Assigned task: Return each line of the listing in which the word "class" appears.
Data records section start
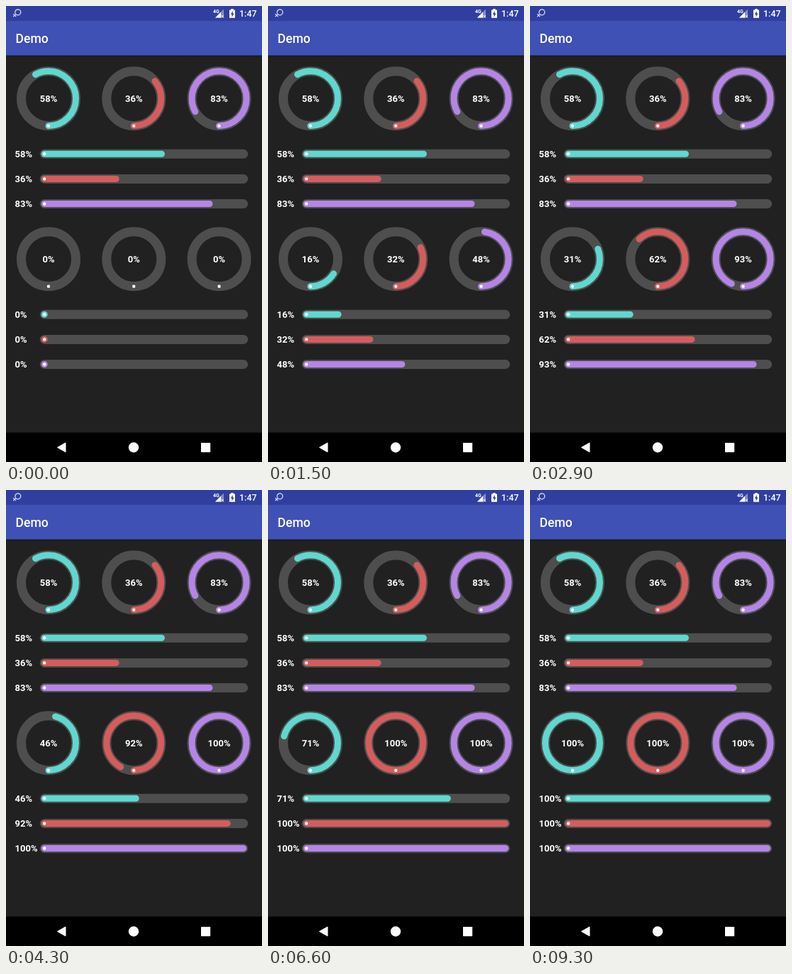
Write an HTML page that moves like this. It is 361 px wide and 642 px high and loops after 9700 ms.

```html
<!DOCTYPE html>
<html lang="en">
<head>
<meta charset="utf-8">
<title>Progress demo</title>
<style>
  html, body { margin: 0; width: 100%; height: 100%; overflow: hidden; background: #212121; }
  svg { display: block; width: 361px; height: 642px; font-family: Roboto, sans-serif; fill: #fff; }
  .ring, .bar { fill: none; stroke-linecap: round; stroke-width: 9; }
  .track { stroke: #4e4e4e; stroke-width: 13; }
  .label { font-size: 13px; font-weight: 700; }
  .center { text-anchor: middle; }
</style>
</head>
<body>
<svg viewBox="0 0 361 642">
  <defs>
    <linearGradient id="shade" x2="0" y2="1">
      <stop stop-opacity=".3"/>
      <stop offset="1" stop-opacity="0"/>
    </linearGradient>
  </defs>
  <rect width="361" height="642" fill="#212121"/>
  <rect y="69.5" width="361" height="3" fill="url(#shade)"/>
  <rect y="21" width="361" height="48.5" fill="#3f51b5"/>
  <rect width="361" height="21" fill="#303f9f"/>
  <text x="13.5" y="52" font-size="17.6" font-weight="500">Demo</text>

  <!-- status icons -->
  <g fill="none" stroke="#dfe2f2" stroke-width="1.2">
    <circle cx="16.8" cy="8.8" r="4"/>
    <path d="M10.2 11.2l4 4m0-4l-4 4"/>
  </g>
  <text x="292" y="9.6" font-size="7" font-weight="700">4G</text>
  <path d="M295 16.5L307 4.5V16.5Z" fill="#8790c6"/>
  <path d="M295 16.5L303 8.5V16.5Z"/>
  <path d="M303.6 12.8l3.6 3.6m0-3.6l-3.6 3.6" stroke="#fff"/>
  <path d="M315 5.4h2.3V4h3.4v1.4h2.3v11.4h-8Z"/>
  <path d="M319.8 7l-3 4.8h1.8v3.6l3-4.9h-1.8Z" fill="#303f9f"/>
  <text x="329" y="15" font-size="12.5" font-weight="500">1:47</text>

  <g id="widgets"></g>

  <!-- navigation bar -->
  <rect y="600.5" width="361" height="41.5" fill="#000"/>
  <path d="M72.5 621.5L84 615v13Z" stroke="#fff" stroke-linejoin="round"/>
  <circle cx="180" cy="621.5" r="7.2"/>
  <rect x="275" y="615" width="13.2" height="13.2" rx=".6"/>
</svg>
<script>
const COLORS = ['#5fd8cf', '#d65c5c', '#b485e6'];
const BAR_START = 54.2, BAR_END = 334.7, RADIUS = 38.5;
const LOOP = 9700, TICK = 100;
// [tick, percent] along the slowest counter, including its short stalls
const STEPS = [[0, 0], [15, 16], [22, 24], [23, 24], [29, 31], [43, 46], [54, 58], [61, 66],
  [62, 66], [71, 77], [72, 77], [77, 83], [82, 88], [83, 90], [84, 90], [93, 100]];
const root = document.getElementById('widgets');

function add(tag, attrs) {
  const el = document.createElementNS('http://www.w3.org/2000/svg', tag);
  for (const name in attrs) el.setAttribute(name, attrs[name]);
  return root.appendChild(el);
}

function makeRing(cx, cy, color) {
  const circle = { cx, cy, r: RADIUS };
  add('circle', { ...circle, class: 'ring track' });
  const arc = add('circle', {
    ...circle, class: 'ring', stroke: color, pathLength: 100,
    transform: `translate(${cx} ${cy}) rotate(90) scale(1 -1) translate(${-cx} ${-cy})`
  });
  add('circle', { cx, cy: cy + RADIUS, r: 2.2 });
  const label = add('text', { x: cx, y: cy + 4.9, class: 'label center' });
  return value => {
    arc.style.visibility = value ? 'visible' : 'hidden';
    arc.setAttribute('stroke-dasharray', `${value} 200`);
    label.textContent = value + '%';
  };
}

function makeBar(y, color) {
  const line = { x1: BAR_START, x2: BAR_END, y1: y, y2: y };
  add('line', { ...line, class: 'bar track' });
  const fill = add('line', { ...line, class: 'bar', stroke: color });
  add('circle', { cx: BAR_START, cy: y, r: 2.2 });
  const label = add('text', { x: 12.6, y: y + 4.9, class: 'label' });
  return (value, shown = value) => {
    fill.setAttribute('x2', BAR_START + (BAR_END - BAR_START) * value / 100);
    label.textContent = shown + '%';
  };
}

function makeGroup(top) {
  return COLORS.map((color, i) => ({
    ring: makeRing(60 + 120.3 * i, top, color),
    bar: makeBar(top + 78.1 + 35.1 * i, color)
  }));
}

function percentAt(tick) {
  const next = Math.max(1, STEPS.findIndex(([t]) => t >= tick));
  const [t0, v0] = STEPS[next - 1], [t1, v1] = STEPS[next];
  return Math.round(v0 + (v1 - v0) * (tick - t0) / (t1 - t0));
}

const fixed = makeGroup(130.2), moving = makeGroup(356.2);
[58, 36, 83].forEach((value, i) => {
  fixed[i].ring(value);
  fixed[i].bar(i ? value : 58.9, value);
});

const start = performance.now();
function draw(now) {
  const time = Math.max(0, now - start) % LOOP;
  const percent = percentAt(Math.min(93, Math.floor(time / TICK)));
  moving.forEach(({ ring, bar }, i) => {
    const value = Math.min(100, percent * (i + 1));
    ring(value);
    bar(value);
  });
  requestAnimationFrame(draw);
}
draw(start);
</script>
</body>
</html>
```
Data records section end
Data records section start
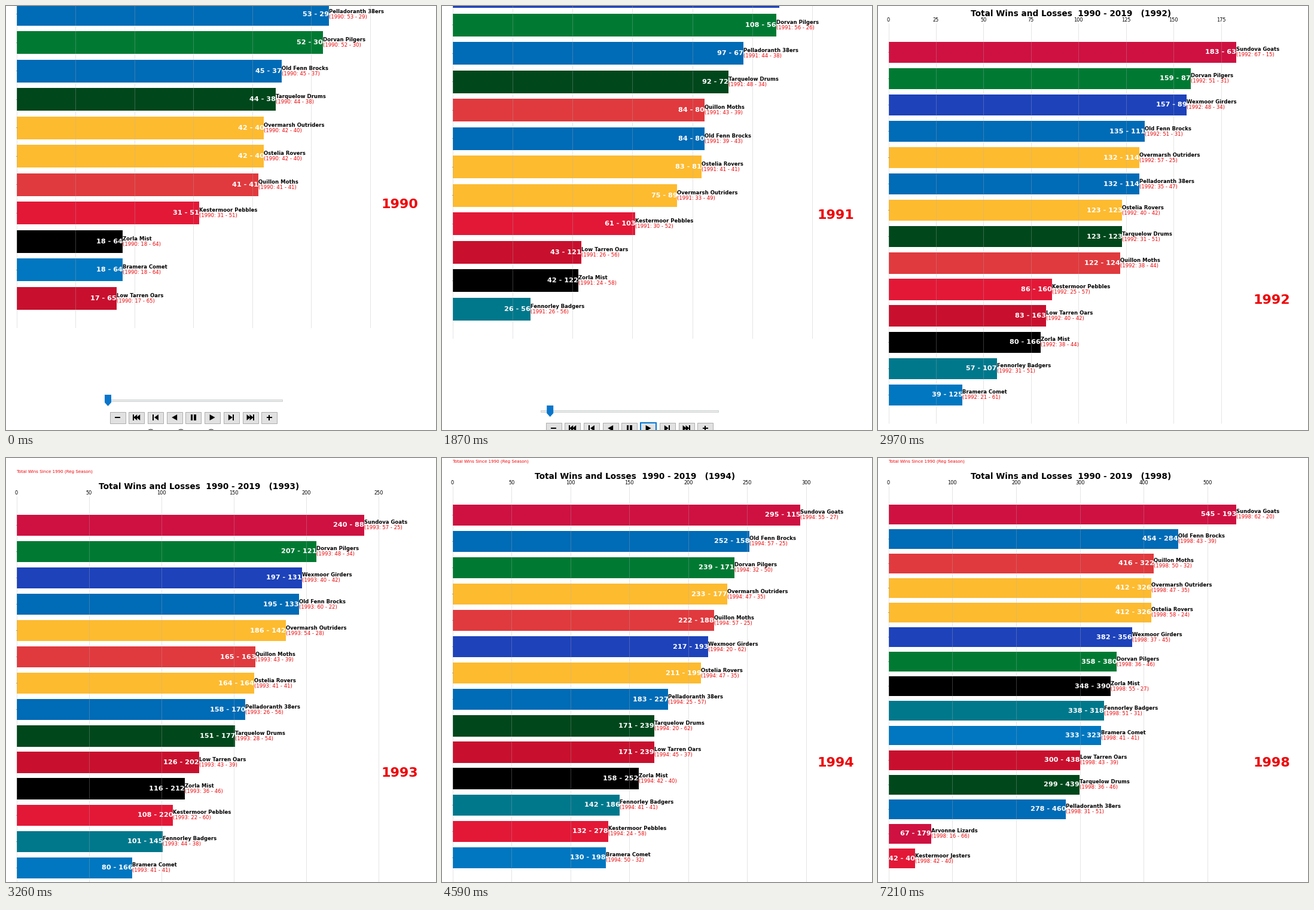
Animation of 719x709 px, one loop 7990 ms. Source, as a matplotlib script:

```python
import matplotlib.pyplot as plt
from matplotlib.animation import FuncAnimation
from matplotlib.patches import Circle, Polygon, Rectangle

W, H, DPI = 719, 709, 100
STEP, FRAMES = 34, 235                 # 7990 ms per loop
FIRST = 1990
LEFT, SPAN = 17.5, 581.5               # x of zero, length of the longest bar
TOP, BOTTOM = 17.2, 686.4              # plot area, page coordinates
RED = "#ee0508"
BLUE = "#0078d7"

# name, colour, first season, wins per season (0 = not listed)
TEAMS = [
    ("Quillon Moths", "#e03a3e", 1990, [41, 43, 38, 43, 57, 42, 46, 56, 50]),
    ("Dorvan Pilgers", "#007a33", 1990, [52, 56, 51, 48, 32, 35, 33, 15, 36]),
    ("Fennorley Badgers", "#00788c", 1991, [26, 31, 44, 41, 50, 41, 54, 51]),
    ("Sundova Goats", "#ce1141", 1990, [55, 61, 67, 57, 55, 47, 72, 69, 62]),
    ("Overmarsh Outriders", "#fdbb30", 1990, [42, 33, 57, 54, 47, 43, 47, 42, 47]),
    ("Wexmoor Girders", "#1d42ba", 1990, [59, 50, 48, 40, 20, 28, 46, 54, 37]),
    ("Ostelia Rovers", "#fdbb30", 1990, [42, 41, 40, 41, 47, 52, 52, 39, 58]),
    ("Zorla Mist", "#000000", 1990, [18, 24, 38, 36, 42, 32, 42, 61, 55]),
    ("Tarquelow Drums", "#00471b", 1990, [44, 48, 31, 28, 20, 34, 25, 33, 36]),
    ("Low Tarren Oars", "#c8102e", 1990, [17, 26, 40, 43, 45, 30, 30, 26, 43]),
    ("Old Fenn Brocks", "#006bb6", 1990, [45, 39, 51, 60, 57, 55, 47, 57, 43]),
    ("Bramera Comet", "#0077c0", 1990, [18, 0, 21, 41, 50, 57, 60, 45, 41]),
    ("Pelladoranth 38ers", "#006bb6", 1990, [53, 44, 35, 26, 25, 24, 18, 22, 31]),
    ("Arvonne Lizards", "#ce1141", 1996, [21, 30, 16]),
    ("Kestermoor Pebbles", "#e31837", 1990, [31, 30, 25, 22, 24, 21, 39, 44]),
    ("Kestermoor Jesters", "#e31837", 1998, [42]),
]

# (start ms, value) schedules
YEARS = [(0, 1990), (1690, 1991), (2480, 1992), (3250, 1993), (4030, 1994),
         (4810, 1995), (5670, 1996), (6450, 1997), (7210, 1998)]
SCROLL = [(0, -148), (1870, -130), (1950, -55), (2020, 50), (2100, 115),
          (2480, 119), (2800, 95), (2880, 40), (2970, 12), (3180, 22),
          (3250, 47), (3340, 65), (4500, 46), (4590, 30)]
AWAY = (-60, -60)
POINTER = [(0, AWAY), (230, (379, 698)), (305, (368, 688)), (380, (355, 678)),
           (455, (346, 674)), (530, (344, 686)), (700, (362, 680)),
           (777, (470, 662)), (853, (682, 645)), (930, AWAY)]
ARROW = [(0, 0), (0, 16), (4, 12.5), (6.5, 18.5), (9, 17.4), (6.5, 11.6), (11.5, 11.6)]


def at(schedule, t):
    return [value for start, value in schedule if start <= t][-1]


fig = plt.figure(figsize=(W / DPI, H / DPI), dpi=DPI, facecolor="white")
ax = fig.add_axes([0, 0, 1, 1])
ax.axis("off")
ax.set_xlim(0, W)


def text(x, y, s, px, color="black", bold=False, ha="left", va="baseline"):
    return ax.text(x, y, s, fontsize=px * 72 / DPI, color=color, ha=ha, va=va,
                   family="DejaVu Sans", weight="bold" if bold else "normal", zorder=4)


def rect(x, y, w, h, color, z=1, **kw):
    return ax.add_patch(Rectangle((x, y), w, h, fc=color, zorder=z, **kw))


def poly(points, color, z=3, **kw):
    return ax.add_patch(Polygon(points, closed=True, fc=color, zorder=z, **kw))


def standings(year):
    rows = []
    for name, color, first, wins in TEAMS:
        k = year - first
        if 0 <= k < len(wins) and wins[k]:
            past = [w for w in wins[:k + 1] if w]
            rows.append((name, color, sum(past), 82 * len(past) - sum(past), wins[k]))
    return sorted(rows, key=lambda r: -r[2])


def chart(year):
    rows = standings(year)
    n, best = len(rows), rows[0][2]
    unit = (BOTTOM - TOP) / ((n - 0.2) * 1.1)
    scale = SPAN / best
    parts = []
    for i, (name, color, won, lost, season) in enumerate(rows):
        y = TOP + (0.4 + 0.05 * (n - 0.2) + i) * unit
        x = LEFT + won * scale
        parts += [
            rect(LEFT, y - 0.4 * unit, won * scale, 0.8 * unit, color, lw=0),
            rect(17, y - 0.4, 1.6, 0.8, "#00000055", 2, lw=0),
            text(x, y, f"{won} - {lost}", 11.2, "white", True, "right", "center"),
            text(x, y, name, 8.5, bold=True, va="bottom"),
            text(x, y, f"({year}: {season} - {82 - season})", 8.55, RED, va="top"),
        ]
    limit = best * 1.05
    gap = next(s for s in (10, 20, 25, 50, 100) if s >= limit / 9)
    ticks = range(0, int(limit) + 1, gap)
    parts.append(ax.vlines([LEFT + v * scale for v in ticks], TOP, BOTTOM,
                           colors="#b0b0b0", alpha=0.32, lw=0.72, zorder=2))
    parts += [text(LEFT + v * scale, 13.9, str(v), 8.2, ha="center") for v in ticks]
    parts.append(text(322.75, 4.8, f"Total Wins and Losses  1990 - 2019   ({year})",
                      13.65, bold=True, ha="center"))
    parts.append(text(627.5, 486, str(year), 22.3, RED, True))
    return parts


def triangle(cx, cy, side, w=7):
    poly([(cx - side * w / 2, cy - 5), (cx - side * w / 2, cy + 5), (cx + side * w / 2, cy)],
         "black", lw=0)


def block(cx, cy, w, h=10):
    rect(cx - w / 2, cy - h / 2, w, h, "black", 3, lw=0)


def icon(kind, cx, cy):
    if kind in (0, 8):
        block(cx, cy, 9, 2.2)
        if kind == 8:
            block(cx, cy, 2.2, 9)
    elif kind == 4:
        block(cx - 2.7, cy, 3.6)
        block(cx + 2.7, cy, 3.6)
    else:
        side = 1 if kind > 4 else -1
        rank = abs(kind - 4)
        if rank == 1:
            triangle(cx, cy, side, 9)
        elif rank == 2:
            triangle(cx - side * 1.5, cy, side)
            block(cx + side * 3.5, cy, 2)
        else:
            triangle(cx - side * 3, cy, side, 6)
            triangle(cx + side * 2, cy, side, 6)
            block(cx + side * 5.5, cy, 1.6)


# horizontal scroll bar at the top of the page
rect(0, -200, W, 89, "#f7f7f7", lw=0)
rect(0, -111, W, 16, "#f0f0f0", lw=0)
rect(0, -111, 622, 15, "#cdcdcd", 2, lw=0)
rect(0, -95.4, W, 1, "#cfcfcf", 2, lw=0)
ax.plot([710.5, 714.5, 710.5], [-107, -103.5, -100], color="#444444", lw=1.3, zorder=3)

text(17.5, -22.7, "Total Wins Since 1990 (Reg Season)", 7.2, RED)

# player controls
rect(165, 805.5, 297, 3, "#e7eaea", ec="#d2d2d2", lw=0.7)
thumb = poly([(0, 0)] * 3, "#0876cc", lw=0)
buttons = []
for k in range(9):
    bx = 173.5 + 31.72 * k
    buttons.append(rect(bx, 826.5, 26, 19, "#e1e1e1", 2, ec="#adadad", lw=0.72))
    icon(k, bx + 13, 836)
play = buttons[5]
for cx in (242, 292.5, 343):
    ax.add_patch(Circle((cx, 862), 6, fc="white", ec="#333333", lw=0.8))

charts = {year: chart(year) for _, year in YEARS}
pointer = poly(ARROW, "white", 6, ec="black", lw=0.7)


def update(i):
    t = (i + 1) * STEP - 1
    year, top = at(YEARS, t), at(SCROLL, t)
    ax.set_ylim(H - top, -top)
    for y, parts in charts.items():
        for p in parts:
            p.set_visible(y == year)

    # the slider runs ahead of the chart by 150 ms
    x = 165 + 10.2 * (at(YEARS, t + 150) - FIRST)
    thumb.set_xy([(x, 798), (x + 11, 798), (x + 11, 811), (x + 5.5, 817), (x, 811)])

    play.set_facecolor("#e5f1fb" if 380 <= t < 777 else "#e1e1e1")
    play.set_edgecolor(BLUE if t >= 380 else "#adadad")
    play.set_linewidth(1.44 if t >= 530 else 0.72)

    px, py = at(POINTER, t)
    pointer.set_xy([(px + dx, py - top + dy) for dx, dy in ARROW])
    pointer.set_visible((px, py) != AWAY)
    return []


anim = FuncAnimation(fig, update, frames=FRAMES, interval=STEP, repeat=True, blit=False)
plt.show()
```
Data records section end
Answer section:
  add('circle', { ...circle, class: 'ring track' });
    ...circle, class: 'ring', stroke: color, pathLength: 100,
  const label = add('text', { x: cx, y: cy + 4.9, class: 'label center' });
  add('line', { ...line, class: 'bar track' });
  const fill = add('line', { ...line, class: 'bar', stroke: color });
  const label = add('text', { x: 12.6, y: y + 4.9, class: 'label' });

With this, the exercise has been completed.